My Yoga Journey: Patience and Productivity

In general I don’t consider myself to be the most patient of people – I try stuff, and if I can’t do it well enough for my liking or see any productive progress within a relatively short space of time I tend to give up. I suppose looking back I grew up in a world where it was always solid results that were rewarded, not ineffectual effort. Life felt measured by a binary opposition of pass or fail – effort that led to results was considered a profitable means to an end; effort that led nowhere was considered a waste of time.

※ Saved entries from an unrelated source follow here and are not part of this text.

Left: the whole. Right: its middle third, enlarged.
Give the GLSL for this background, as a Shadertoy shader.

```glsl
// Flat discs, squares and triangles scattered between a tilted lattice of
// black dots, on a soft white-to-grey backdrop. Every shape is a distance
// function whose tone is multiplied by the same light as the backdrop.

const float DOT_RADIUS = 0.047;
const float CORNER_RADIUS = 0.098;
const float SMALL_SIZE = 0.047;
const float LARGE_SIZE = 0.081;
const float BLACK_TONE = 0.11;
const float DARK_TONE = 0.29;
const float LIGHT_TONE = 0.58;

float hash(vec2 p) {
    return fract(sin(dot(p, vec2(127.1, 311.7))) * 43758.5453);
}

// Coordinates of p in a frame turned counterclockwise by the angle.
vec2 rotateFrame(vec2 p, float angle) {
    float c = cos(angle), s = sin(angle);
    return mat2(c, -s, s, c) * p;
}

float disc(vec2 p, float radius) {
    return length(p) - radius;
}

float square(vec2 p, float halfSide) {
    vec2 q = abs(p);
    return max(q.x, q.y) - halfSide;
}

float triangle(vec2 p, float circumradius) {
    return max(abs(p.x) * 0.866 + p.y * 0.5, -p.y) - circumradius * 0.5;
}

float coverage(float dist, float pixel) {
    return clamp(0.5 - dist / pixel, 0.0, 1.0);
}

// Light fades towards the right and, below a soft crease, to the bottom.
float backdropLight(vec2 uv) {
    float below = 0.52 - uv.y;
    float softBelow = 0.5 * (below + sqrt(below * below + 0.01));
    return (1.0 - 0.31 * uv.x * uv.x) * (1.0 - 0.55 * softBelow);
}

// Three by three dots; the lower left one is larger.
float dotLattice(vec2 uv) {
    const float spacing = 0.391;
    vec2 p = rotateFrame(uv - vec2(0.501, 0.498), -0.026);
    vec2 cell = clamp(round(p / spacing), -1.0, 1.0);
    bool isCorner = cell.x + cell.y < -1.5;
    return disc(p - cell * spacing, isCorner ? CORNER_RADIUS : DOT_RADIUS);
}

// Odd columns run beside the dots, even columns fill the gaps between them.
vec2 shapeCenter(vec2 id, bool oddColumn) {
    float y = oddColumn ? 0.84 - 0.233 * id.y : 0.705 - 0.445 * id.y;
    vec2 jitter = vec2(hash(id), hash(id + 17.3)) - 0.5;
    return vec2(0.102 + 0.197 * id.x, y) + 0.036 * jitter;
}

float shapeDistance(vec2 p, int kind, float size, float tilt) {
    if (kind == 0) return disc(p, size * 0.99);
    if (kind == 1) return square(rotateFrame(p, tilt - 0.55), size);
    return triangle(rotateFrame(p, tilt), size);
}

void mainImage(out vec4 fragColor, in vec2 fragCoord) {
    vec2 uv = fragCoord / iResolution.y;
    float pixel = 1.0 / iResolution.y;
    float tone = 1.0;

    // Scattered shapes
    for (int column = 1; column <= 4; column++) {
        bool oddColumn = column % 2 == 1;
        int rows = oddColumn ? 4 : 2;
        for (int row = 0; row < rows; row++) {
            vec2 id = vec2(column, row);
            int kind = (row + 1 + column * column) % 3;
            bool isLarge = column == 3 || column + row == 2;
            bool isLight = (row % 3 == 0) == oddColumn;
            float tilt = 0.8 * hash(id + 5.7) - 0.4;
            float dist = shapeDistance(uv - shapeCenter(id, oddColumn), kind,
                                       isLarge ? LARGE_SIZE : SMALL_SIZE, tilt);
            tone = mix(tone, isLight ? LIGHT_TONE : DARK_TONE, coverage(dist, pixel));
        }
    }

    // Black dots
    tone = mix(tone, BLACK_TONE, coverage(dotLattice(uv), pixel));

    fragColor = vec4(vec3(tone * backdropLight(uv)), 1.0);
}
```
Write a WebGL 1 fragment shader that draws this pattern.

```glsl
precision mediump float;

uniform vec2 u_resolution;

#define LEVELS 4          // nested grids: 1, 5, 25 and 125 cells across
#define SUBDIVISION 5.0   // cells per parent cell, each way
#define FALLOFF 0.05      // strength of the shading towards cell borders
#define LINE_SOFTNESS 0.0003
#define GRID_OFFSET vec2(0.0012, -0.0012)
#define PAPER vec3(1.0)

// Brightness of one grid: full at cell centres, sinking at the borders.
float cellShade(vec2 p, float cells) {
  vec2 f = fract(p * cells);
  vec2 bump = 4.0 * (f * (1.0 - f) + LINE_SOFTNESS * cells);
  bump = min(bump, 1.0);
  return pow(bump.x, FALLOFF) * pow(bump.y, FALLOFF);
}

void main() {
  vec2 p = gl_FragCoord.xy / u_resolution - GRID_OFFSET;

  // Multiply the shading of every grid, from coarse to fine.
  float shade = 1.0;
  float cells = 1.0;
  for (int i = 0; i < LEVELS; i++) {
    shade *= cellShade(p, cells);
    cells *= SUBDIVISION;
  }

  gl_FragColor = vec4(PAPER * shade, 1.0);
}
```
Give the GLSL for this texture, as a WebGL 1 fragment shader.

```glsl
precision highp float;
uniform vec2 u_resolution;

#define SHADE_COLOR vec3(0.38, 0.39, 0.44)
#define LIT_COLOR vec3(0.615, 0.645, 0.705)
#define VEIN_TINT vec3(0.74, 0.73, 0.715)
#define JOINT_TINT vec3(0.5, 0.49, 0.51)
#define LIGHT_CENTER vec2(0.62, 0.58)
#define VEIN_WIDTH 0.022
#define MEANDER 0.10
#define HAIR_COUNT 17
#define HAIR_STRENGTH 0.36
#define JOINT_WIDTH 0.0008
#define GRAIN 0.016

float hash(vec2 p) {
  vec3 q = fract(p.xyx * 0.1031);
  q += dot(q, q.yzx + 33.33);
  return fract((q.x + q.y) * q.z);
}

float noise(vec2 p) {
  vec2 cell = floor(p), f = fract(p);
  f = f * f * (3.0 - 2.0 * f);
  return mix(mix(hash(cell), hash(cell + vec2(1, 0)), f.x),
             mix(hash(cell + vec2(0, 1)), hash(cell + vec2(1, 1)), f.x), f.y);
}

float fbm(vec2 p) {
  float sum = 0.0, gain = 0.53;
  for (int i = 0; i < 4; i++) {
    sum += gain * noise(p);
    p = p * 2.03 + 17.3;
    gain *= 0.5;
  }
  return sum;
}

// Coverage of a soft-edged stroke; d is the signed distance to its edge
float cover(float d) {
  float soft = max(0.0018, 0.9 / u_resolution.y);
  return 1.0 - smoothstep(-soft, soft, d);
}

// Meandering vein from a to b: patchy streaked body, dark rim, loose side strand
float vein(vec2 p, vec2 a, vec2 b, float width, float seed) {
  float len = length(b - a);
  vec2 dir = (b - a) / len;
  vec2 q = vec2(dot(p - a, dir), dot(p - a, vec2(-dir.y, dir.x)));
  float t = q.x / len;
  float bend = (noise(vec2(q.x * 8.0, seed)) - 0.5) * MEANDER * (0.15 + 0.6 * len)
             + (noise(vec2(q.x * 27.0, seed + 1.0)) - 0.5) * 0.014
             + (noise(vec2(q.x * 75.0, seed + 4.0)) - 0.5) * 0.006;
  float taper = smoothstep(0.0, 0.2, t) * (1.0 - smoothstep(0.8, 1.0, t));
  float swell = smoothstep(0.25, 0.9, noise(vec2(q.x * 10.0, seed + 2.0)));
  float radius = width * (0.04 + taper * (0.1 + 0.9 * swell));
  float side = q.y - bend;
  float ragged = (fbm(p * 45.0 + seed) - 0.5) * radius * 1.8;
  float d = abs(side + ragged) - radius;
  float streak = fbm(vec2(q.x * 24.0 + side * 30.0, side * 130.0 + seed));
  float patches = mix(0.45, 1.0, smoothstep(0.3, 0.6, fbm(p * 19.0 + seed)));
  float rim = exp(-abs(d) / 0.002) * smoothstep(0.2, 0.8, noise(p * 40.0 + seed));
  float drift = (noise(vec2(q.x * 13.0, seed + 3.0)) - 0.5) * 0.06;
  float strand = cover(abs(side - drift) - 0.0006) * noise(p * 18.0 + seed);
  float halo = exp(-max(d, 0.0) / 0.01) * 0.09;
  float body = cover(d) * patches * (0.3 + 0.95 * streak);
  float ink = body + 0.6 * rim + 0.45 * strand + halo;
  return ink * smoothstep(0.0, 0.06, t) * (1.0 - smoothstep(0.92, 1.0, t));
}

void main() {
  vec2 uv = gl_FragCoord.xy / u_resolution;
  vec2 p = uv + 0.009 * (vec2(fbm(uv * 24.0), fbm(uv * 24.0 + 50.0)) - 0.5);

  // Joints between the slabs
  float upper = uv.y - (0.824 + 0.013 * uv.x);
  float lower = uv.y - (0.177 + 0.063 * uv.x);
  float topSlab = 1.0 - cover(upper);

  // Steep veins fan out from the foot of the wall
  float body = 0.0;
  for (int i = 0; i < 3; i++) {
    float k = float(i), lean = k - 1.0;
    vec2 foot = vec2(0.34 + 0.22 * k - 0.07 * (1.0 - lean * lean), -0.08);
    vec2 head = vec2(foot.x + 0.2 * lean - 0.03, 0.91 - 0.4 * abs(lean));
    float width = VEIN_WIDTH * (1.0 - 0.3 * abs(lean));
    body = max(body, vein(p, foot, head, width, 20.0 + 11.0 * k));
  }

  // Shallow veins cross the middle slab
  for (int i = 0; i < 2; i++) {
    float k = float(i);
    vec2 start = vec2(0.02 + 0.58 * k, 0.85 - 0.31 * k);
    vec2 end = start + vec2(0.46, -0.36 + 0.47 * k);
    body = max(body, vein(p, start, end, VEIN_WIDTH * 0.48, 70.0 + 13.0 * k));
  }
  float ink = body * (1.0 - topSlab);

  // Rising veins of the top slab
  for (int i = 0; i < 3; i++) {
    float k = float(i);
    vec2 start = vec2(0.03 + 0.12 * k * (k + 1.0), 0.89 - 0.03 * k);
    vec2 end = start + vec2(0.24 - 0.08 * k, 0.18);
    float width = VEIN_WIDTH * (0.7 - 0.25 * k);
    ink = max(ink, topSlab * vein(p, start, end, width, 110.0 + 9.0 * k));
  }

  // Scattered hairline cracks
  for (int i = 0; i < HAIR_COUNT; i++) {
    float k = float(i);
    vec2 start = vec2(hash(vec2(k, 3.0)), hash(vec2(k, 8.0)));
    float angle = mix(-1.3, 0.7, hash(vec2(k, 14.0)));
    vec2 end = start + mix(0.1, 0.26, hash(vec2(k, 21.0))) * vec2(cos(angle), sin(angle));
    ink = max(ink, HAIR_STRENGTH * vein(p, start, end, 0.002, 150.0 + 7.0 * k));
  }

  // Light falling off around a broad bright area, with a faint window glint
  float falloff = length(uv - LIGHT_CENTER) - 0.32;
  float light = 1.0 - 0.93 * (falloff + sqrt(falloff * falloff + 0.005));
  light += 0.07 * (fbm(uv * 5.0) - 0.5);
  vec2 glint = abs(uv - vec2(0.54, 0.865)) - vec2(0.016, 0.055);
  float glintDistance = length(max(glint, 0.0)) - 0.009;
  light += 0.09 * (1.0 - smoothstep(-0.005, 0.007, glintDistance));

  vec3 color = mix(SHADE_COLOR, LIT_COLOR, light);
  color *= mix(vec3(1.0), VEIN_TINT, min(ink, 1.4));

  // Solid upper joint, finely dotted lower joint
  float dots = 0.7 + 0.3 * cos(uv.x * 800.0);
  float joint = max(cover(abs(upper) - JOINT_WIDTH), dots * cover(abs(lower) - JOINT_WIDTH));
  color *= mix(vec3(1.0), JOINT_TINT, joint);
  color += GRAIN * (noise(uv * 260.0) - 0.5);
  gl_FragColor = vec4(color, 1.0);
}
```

I’ve kind of internalised that productive vs unproductive equation somewhere down the line and sometimes it simply gets in the way of life. I mean, that’s exactly how I feel about yoga (amongst other things) – I try, I don’t see any immediate results, so I all too quickly lose heart and feel like I’m just wasting my time. But I’m beginning to appreciate that this one-size-fits-all approach to all difficult challenges in life is decidedly counter-productive, so I definitely need to start to change the way I think about effort before I can try to find the satisfaction I’m looking for…

My Yoga Journey: Psychology and the Perfect Pose

I’ve dabbled around the edges of yoga on and off (although way more off than on) with no lasting success for the last forty years – since my mid-teens. Being an introvert, group classes are not for me so I’ve tried to teach myself (with the help of whatever current medium comes to hand) as much as I can.

I still have a couple of illustrated how-to books from the late 70s and early 80s where the step-by-step photographs demonstrating the breakdown of do-or-die correct positioning show everyone as skinny and lithe and proudly holding the perfect pose like a bunch of double-jointed circus acrobats. I would always try my best to copy them, inevitably fail dismally and after a while would give up, disappointed, disheartened, and dissatisfied.

I also have a much later book describing yoga practice for women as a changing constant throughout our whole lifespan with a much softer, more inclusive approach, showing real-life practitioners in the full poses but also providing far simpler alternatives for those who may be struggling to reach what always seemed to me to be the desired end goal. I certainly did a bit better with that book, but still my initial enthusiasm waned all too quickly, and my interest disintegrated once more.

And now of course there’s You Tube with a never-ending supply of yoga videos to actively explain the putting together of poses and accommodating every kind of nuanced preference for practice. Again more recently I have tried several times to really get into it, dipping in and out of different teaching formats and more relaxed attitudes to instruction but always it feels like something important eludes me, and I’ve never been able to work out what it is that consistently holds me back.

Somewhere deep down inside I know I must want to do yoga, because this start-stop half-hearted pattern of paddling on the periphery has continued on and off throughout my life. And here I am today, a few weeks short of my 55th birthday, feeling fat, flabby and unfit – and thoroughly fed up with myself. I feel like it may be time to try yoga again, but this time look at the psychological factors lurking behind my inability to achieve what is obviously a long-held life goal… 🙂